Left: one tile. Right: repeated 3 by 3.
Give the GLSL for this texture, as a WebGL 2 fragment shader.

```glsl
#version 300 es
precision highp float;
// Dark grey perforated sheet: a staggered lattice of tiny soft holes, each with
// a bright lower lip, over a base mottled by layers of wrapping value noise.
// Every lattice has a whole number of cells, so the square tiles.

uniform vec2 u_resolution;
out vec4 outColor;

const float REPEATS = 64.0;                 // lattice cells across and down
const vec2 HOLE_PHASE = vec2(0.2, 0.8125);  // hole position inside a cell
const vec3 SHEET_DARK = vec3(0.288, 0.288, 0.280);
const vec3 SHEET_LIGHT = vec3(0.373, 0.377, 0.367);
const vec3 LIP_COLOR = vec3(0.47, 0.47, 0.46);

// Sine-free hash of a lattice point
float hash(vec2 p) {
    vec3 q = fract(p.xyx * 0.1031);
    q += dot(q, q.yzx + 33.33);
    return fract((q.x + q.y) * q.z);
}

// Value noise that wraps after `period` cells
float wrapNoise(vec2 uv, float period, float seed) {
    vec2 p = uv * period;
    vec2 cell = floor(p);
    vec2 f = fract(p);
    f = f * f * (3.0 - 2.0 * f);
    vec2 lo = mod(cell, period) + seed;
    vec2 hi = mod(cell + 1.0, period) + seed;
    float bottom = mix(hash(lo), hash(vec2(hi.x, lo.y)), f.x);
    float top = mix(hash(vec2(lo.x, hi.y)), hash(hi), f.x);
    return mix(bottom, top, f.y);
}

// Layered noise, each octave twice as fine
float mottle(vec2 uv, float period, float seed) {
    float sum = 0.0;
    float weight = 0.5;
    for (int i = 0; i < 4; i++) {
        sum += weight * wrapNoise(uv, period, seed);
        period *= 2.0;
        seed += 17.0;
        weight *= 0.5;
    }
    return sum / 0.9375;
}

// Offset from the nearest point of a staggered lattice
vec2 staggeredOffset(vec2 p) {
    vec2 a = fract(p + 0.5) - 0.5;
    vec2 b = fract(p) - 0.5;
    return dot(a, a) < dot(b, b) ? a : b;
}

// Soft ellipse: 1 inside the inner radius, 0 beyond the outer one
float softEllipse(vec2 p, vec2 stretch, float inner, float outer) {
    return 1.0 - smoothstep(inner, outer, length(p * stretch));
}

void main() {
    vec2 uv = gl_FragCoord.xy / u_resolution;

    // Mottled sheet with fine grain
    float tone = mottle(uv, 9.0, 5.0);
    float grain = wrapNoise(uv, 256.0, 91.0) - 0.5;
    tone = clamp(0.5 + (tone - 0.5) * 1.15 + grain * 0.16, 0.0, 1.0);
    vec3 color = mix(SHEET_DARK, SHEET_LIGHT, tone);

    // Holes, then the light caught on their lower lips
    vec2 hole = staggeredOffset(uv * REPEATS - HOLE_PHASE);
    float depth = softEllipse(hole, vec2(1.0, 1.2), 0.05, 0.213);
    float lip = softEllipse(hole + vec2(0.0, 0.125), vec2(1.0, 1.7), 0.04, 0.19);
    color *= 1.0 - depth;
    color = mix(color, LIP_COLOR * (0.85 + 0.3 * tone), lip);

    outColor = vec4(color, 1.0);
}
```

•••••

◆ WHAT THIS TASK INVOLVES: In the entries above, identify each line that includes the string "with", then copy it.

◆ RESPONSE:
// Dark grey perforated sheet: a staggered lattice of tiny soft holes, each with
    // Mottled sheet with fine grain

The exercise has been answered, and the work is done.